Daniels told reporters he plans on leaving for Huntsville today, as is normal during a regular session, regardless of a special session.
By calling a special session on the gas tax, lawmakers can focus on it alone. During a regular session, “budget isolation resolutions” require support from three-fifths of the quorum before a non-budget bill can be debated and voted on. That rule doesn’t exist in a special session. The gas tax only needs a simple majority of lawmakers in both chambers to support it.
The bill could clear the House this week and move to the Senate.
“I applaud the governor for stepping up and owning the issue,” Minority Leader Sen. Bobby Singleton, D-Greensboro, said. “The pace that we go will dictate whether or not it gets passed. If it looks like we’re being pushed too fast, some folks might fall off the fence.”
Rep. Andy Whitt, R-Harvest, said he would like to see more of the new money go directly to each of the counties.
“These funds are critical and need to be easily accessible,” Whitt said. “I do like that all funds will be spent directly on roads and bridges and not salaries or building.”
The Alabama Department of Revenue doesn’t track vehicle registration by fuel type, but Tammy Herrington, executive director of Conservation Alabama, said electric vehicles make up about 1 percent of the state’s total.
However, the state will soon play a major role in their production. Last year, Mercedes-Benz broke ground on a 2 million-square-foot plant in Bibb County that will supply battery packs for the automaker’s Alabama-made electric vehicles.
According to the Alabama Department of Commerce, the battery plant is a key component in a $1 billion Mercedes expansion.The plan calls for Mercedes to begin producing electric SUVs at the beginning of the next decade.
“Mercedes is poised to produce its first electric vehicle in Alabama, and we estimate that more than 12,000 jobs have been created in Alabama producing energy-efficient vehicles,” Herrington said. “It seems unwise to invite makers of this innovative technology into our state and then make it more difficult for Alabama drivers to purchase these vehicles.”
Ivey's infrastructure bill creates an “Electric Transportation Infrastructure Grant Program” funded with a portion of the electric vehicle fees. That program would support building a network of electric charging stations necessary to accommodate the growing use of electric vehicles.
Grants would be available to municipalities, counties, universities and other public institutions for the development of EV charging stations.
Justice Smyth, Outreach director for the Alabama Transportation Institute, said having an electric charging infrastructure is important to keeping Alabama highways as preferred routes for travelers.
"It’s one thing to drive around town on a less than fully charged battery.

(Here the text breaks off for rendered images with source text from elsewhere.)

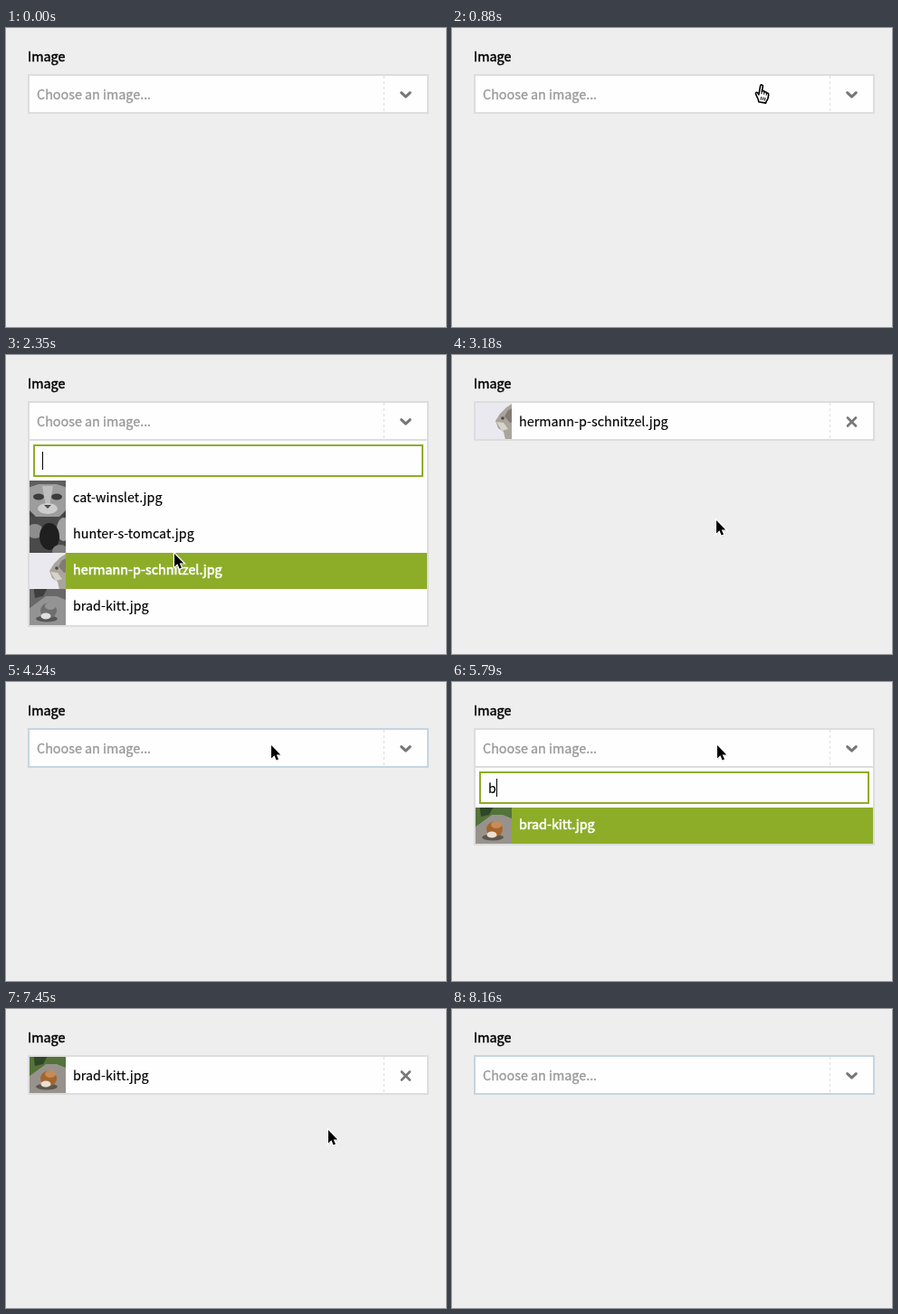
An HTML page that plays this animation: 486x331 px, repeating every 8.76 s.

```html
<!DOCTYPE html>
<html lang="en">
<head>
<meta charset="utf-8">
<title>Image picker</title>
<style>
html, body { margin: 0; width: 100%; height: 100%; overflow: hidden; background: #eee; }
svg { display: block; }
text {
  font: 400 14.33px "Noto Sans CJK JP", "Noto Sans CJK SC", "Noto Sans CJK KR", "Noto Sans CJK", "Noto Sans", sans-serif;
  fill: #000; stroke: #000; stroke-width: .15px; white-space: pre;
}
.label { font-weight: 500; stroke-width: .45px; }
.hint { fill: #999; stroke: #999; stroke-width: .35px; }
.on text { fill: #fff; stroke: #fff; stroke-width: .6px; }
.row rect { fill: none; }
.row.on rect { fill: #8dad29; }
.row use { filter: grayscale(1); }
.row.on use { filter: none; }
</style>
</head>
<body>
<svg width="486" height="331" viewBox="0 0 486 331">
  <defs>
    <filter id="soft" x="-20%" y="-20%" width="140%" height="140%"><feGaussianBlur stdDeviation=".7"/></filter>
    <symbol id="pic0" viewBox="0 0 40 40">
      <g filter="url(#soft)">
        <rect x="-5" y="-5" width="50" height="50" fill="#b59a75"/>
        <path d="M-5 -5H45V9L30 4H10L-5 9Z" fill="#5f6150"/>
        <path d="M14 6L18 28H22L26 6Z" fill="#d3bb98"/>
        <ellipse cx="10" cy="18" rx="6" ry="3.4" fill="#3f3d28"/>
        <ellipse cx="30" cy="18" rx="6" ry="3.4" fill="#3f3d28"/>
        <ellipse cx="20" cy="31" rx="11" ry="6" fill="#dccbb4"/>
        <path d="M16 27H24L20 31Z" fill="#6b4438"/>
        <path d="M-5 28L12 45H-5ZM45 28L28 45H45Z" fill="#4a4235"/>
      </g>
    </symbol>
    <symbol id="pic1" viewBox="0 0 40 40">
      <g filter="url(#soft)">
        <rect x="-5" y="-5" width="50" height="50" fill="#4a4a4a"/>
        <ellipse cx="6" cy="16" rx="9" ry="8" fill="#8d8d8d"/>
        <ellipse cx="38" cy="14" rx="8" ry="13" fill="#a2a2a2"/>
        <ellipse cx="22" cy="22" rx="11" ry="15" fill="#1f1f1f"/>
        <ellipse cx="34" cy="38" rx="9" ry="7" fill="#808080"/>
      </g>
    </symbol>
    <symbol id="pic2" viewBox="0 0 40 40">
      <g filter="url(#soft)">
        <rect x="-5" y="-5" width="50" height="50" fill="#e9e9ef"/>
        <path d="M45 -2L34 5L27 12L22 20L25 28L31 32L34 45H45Z" fill="#aaa49d"/>
        <path d="M45 4L36 8L32 15L38 22L45 20Z" fill="#817b74"/>
        <path d="M23 21L31 22L36 29L29 31Z" fill="#d8d2cd"/>
        <circle cx="30" cy="17" r="1.8" fill="#4d4a42"/>
      </g>
    </symbol>
    <symbol id="pic3" viewBox="0 0 40 40">
      <g filter="url(#soft)">
        <rect x="-5" y="-5" width="50" height="50" fill="#98928c"/>
        <path d="M-5 -5H45V14L30 8H18L-5 25Z" fill="#547339"/>
        <path d="M4 -5H22L15 8L6 10Z" fill="#2f4628"/>
        <ellipse cx="19" cy="33" rx="12" ry="3.5" fill="#5d5650"/>
        <ellipse cx="21" cy="24" rx="9" ry="8.5" fill="#a4652f"/>
        <ellipse cx="23" cy="19" rx="6" ry="4" fill="#c58c58"/>
        <ellipse cx="18" cy="30" rx="5.5" ry="3.6" fill="#eadfd2"/>
      </g>
    </symbol>
    <path id="finger" d="M-1.2 1.2C-1.2 -.5 1.6 -.5 1.6 1.2V7C1.8 5.6 4.3 5.8 4.3 7.3C4.8 6.3 7 6.6 7 8.2C7.6 7.4 9.5 7.8 9.5 9.5V13C9.5 15.5 8 16 8 19H0C0 16.5 -2.5 15 -4.6 11C-5.6 9.4 -3.4 8.2 -2.3 9.8L-1.2 11.2Z"/>
  </defs>

  <rect width="486" height="331" fill="#eee"/>
  <text class="label" x="24" y="37">Image</text>

  <g id="menu">
    <rect id="panel" x="25" y="94" width="441" fill="#fefefe" stroke="#ddd" stroke-width="2"/>
    <rect id="search" x="31" y="100" width="429" height="34" fill="#fefefe" stroke-width="2"/>
    <text id="query" x="40" y="123"></text>
    <rect id="caret" y="107" width="1" height="20"/>
    <g id="list"></g>
  </g>

  <rect id="field" x="25" y="52" width="441" height="42" fill="#fefefe" stroke-width="2"/>
  <path d="M417.5 53V93" stroke="#ddd" stroke-dasharray="3 3"/>
  <g id="empty">
    <text class="hint" x="34" y="79">Choose an image...</text>
    <path d="M436.7 71.6L441.5 76.2L446.3 71.6" fill="none" stroke="#777" stroke-width="3" stroke-linecap="round" stroke-linejoin="round"/>
  </g>
  <g id="value">
    <use id="valuePic" x="26" y="53" width="40" height="40"/>
    <text id="valueName" x="74" y="79"></text>
    <path d="M437 69.5L446 78.5M446 69.5L437 78.5" stroke="#777" stroke-width="2.6" stroke-linecap="round"/>
  </g>

  <g id="cursor">
    <g id="arrow">
      <path d="M.6 1.2V16L4 12.8L6.3 18L8.7 17L6.4 11.8H11Z" opacity=".2"/>
      <path d="M0 0V14.4L3.4 11.3L5.6 16.6L8 15.6L5.7 10.4H10.2Z" stroke="#fff" stroke-width="2.4" paint-order="stroke"/>
    </g>
    <g id="hand" transform="translate(1 0) rotate(10)" stroke-linejoin="round">
      <use href="#finger" fill="none" stroke="#fff" stroke-width="3"/>
      <use href="#finger" fill="#fff" stroke="#000" stroke-width="1.6"/>
      <path d="M1.6 7V10M4.3 7.5V10M7 8.2V10.5M2 13V16.5M4.2 13V16.5M6.3 13V16.5" stroke="#000"/>
    </g>
  </g>
</svg>
<script>
const LOOP = 8760, STEP = 57.8;
const GREEN = '#8dad29', GREY = '#ddd', BLUE = '#c5d5e1';
const ROW_TOP = 139, ROW = 40;
const names = ['cat-winslet.jpg', 'hunter-s-tomcat.jpg', 'hermann-p-schnitzel.jpg', 'brad-kitt.jpg'];
const word = 'brad', keyTimes = [5790, 5910, 5970, 6210];

// Each move eases to its goal; bend is the sideways bulge halfway
const entry = { x: 462, y: 180 };
const moves = [
  { from: 360, to: 710, x: 341, y: 63 },
  { from: 1540, to: 2700, x: 175, y: 234, bend: [-3, -6] },
  { from: 2950, to: 3640, x: 424, y: 70, bend: [0, 26] },
  { from: 3800, to: 4180, x: 293, y: 70 },
  { from: 6270, to: 6860, x: 163, y: 155 },
  { from: 7150, to: 7780, x: 423, y: 66, bend: [0, 58] },
  { from: 7980, to: 8160, x: 432, y: 112 }
];

const $ = id => document.getElementById(id);
const show = (id, on) => { $(id).style.display = on ? '' : 'none'; };
const within = (t, ...spans) => spans.some(([a, b]) => t >= a && t < b);
const ease = u => 1 - Math.pow(1 - u, 2.2);

function pointer(t) {
  const i = moves.findLastIndex(m => m.from <= t);
  if (i < 0) return entry;
  const { from, to, x, y, bend = [0, 0] } = moves[i];
  const start = i ? moves[i - 1] : entry;
  const passed = Math.floor((t - from) / STEP) * STEP;
  const p = ease(Math.min(1, passed / (to - from)));
  const bulge = 4 * p * (1 - p);
  return {
    x: start.x + (x - start.x) * p + bend[0] * bulge,
    y: start.y + (y - start.y) * p + bend[1] * bulge
  };
}

$('list').innerHTML = names.map((name, i) => `<g class="row">
  <rect x="26" y="${ROW_TOP}" width="439" height="${ROW}"/>
  <use href="#pic${i}" x="26" y="${ROW_TOP}" width="40" height="40"/>
  <text x="74" y="163">${name}</text></g>`).join('');
const rows = [...document.querySelectorAll('.row')];

function drawMenu(t, y) {
  const query = word.slice(0, keyTimes.filter(k => k <= t).length);
  const shown = rows.filter((row, i) => names[i].startsWith(query));
  const hover = Math.max(0, Math.floor((y - ROW_TOP) / ROW));
  rows.forEach(row => {
    const at = shown.indexOf(row);
    row.style.display = at < 0 ? 'none' : '';
    row.setAttribute('transform', `translate(0 ${at * ROW})`);
    row.classList.toggle('on', at === hover);
  });
  $('panel').setAttribute('height', 46 + shown.length * ROW);
  const blurred = within(t, [2710, 2770], [4360, 4400], [6900, 6970]);
  $('search').setAttribute('stroke', blurred ? GREY : GREEN);
  $('query').textContent = query;
  const width = query ? $('query').getComputedTextLength() : 0;
  $('caret').setAttribute('x', Math.round(40 + width));
  show('caret', !blurred && !within(t, [1780, 2260], [4950, 5430]));
}

function draw(t) {
  const { x, y } = pointer(t);
  const open = within(t, [1240, 2770], [4360, 6970]);
  const picked = within(t, [2770, 3760]) ? 2 : within(t, [6970, 7980]) ? 3 : -1;
  show('menu', open);
  if (open) drawMenu(t, y);

  const focus = within(t, [3760, 4360], [7980, LOOP]);
  $('field').setAttribute('stroke', focus ? BLUE : GREY);
  show('empty', picked < 0);
  show('value', picked >= 0);
  if (picked >= 0) {
    $('valuePic').setAttribute('href', '#pic' + picked);
    $('valueName').textContent = names[picked];
  }

  const hand = within(t, [650, 2000]);
  show('cursor', within(t, [360, 5910], [6270, 8160]));
  show('hand', hand);
  show('arrow', !hand);
  $('cursor').setAttribute('transform', `translate(${Math.round(x)} ${Math.round(y)})`);
}

const begin = performance.now();
function tick() {
  draw((performance.now() - begin) % LOOP);
  requestAnimationFrame(tick);
}
draw(0);
requestAnimationFrame(tick);
</script>
</body>
</html>
```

It’s another thing entirely if I’m considering driving from Huntsville to the beach. I’d want to know that I have adequate opportunities to stop and 'fill up.' Having more charging stations in metro areas and along major travel corridors would probably give consumers more confidence they could reach their destination uninterrupted," Smyth said.
While most agree that electric vehicles are "the future of the auto industry," Smyth said it is important that they pay their share for the use of highways.
"EVs use the same roads and bridges as other vehicles, and they contribute to the wear and tear of the physical infrastructure," he said. "But because EVs do not purchase gasoline or diesel fuel, they do not pay to support the maintenance of the transportation system.
"There are many benefits to owning an EV, including helping to solve issues related to air pollution and depletion of fossil fuel resources, but owners of electric-powered vehicles should also expect to pay their share for the maintenance, rehabilitation and enhancement of the roadway network."
Alabama Daily News reporters Will Whatley and Todd Stacy contributed to this report.